“We have underwriters working from home all over the country. A computer in Tairua is just the same as one in the office – except there’s no commute – which is something we have to think about in big cities. It’s why we have operational ability around the country. It’s a win-win for us.”

“I think it’s important to role model and when I am in the office I am usually out the door by five. Although there are peaks and troughs in workload, I don’t expect people to be working long hours as the norm. It’s outcomes that are most important.” 

He says the diversity and inclusion policy and more importantly the practices that surround it has really opened up how attractive Sovereign is as an employer in a tight job market. 
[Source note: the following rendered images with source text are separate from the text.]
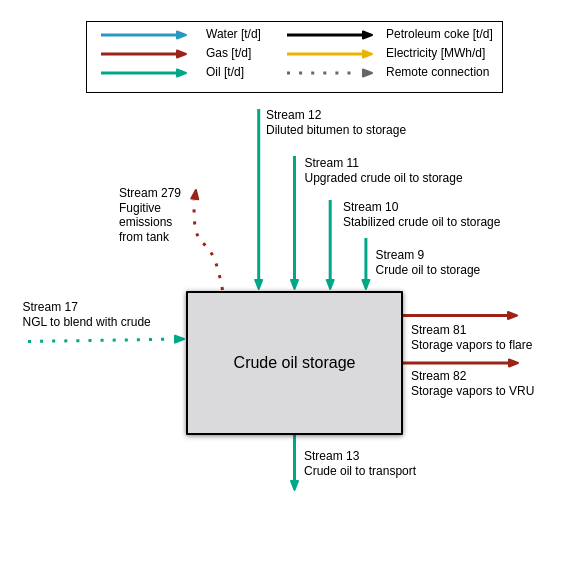
<!DOCTYPE html>
<html lang="en">
<head>
<meta charset="utf-8">
<title>Crude oil storage streams</title>
<style>
:root {
  --water: #2b97c4;
  --gas: #9c2318;
  --oil: #00a888;
  --coke: #000;
  --electricity: #e9b500;
  --remote: #666;
  --tank: #dadadc;
  --ink: #000;
}
* { box-sizing: border-box; margin: 0; }
html, body { width: 585px; height: 570px; overflow: hidden; background: #fff; }
body { font: 12px/14.5px "Liberation Sans", Arial, sans-serif; color: var(--ink); }
.diagram { position: relative; width: 585px; height: 570px; }
.legend {
  position: absolute; left: 86px; top: 21px; width: 417px; height: 72px;
  display: grid; grid-template-columns: 105px 81px 99px 1fr; grid-template-rows: repeat(3, 19px);
  align-items: center; padding: 3px 0 0 14px; border: 1px solid var(--ink);
  white-space: nowrap;
}
.legend svg { display: block; width: 86px; height: 10px; }
.flows { position: absolute; inset: 0; }
.flow { fill: none; stroke: currentColor; stroke-width: 3; }
.dotted { stroke-dasharray: 3 9.1; }
.water { color: var(--water); }
.gas { color: var(--gas); }
.oil { color: var(--oil); }
.coke { color: var(--coke); }
.electricity { color: var(--electricity); }
.remote { color: var(--remote); }
.storage {
  position: absolute; left: 186px; top: 291px; width: 217px; height: 144px;
  display: flex; align-items: center; justify-content: center;
  background: var(--tank); border: 2px solid var(--ink); border-radius: 1px;
  box-shadow: 0 1px 5px rgba(0, 0, 0, .5);
  font-size: 16px; font-weight: 400;
}
.stream { position: absolute; white-space: nowrap; }
.s12 { left: 266px; top: 108px; }
.s11 { left: 304.5px; top: 156px; }
.s10 { left: 343px; top: 200px; }
.s9 { left: 375.5px; top: 248px; }
.s279 { left: 119px; top: 186px; }
.s17 { left: 22.5px; top: 300px; }
.s81 { left: 411px; top: 323px; }
.s82 { left: 411px; top: 369px; }
.s13 { left: 304px; top: 449px; }
</style>
</head>
<body>
<main class="diagram">
  <svg class="flows" width="585" height="570" viewBox="0 0 585 570" aria-hidden="true">
    <defs>
      <polygon id="arrowhead" points="-10,-3.5 -1,0 -10,3.5" fill="currentColor" stroke="currentColor" stroke-width="2" stroke-linejoin="round"/>
      <g id="solid-arrow">
        <line class="flow" x1="0" y1="5" x2="77" y2="5"/>
        <use href="#arrowhead" x="86" y="5"/>
      </g>
      <g id="dotted-arrow">
        <line class="flow dotted" x1="0" y1="5" x2="72" y2="5"/>
        <use href="#arrowhead" x="86" y="5"/>
      </g>
    </defs>
    <g class="oil">
      <line class="flow" x1="258.7" y1="109" x2="258.7" y2="281"/>
      <use href="#arrowhead" transform="translate(258.7 290) rotate(90)"/>
      <line class="flow" x1="294.5" y1="156" x2="294.5" y2="281"/>
      <use href="#arrowhead" transform="translate(294.5 290) rotate(90)"/>
      <line class="flow" x1="330.2" y1="200" x2="330.2" y2="281"/>
      <use href="#arrowhead" transform="translate(330.2 290) rotate(90)"/>
      <line class="flow" x1="365.9" y1="238" x2="365.9" y2="281"/>
      <use href="#arrowhead" transform="translate(365.9 290) rotate(90)"/>
      <line class="flow" x1="294.5" y1="434" x2="294.5" y2="482"/>
      <use href="#arrowhead" transform="translate(294.5 491) rotate(90)"/>
      <line class="flow dotted" x1="28" y1="341.5" x2="172" y2="339.2"/>
      <use href="#arrowhead" transform="translate(185 339) rotate(-1)"/>
    </g>
    <g class="gas">
      <line class="flow" x1="402" y1="315.5" x2="509" y2="315.5"/>
      <use href="#arrowhead" x="518" y="315.5"/>
      <line class="flow" x1="402" y1="363" x2="510" y2="363"/>
      <use href="#arrowhead" x="519" y="363"/>
      <path class="flow dotted" d="M222.500 290 C219 272 215 254 205 245 C194 236 194 224 194 200"/>
      <use href="#arrowhead" transform="translate(196 189) rotate(-83)"/>
    </g>
  </svg>

  <section class="legend" aria-label="Legend">
    <svg class="water" viewBox="0 0 86 10"><use href="#solid-arrow"/></svg><span>Water [t/d]</span>
    <svg class="coke" viewBox="0 0 86 10"><use href="#solid-arrow"/></svg><span>Petroleum coke [t/d]</span>
    <svg class="gas" viewBox="0 0 86 10"><use href="#solid-arrow"/></svg><span>Gas [t/d]</span>
    <svg class="electricity" viewBox="0 0 86 10"><use href="#solid-arrow"/></svg><span>Electricity [MWh/d]</span>
    <svg class="oil" viewBox="0 0 86 10"><use href="#solid-arrow"/></svg><span>Oil [t/d]</span>
    <svg class="remote" viewBox="0 0 86 10"><use href="#dotted-arrow"/></svg><span>Remote connection</span>
  </section>

  <h1 class="storage">Crude oil storage</h1>

  <p class="stream s12">Stream 12<br>Diluted bitumen to storage</p>
  <p class="stream s11">Stream 11<br>Upgraded crude oil to storage</p>
  <p class="stream s10">Stream 10<br>Stabilized crude oil to storage</p>
  <p class="stream s9">Stream 9<br>Crude oil to storage</p>
  <p class="stream s279">Stream 279<br>Fugitive<br>emissions<br>from tank</p>
  <p class="stream s17">Stream 17<br>NGL to blend with crude</p>
  <p class="stream s81">Stream 81<br>Storage vapors to flare</p>
  <p class="stream s82">Stream 82<br>Storage vapors to VRU</p>
  <p class="stream s13">Stream 13<br>Crude oil to transport</p>
</main>
</body>
</html>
“The more open we are to the market, the more people are interested in working for us, and the better off we are,” he says. “You only have to take a look at our Linkedin or Facebook page to get a glimpse of the office culture at Sovereign. We wear our heart on our sleeve and take every opportunity to show staff how much we appreciate the contribution they make.”

Gender equity is only part of the company’s diversity and inclusion focus. Sovereign has the Rainbow Tick for valuing sexual diversity, and aims to be ethnically diverse. 

“With the changing market in New Zealand, we have many different ethnicities among our team, but our customers are a diverse group too – it’s important that we are reflective of the people we serve.”

Nick believes that training can counter unconscious bias, particularly in recruitment.

“Self-awareness is everything – the first step is recognising that you have unconscious bias, we all do.  Once you realise that you start to look at things far more pragmatically and logically."

The company currently has no gender pay gap on jobs that are like for like, although Nick does say that parts of the business, such as the contact centre, which has a heavily  female weighted workforce creates distortions and  an overall pay gap because there are more females than males. 

The company monitors diversity and reports to the board on progress every six months.

He has this advice for businesses starting to address the gender pay gap:

“First analyse the data so you have good insights, then you can form an action plan. If data analysis shows that there is a gender pay gap, then expect it to take time to fix, as overnight fixes are not sustainable. And as a CEO you need to make everyone aware of the analysis and what it shows (you will need to be careful with this – you may not want to tell everyone the current gap number). As with everything, communication is really important.”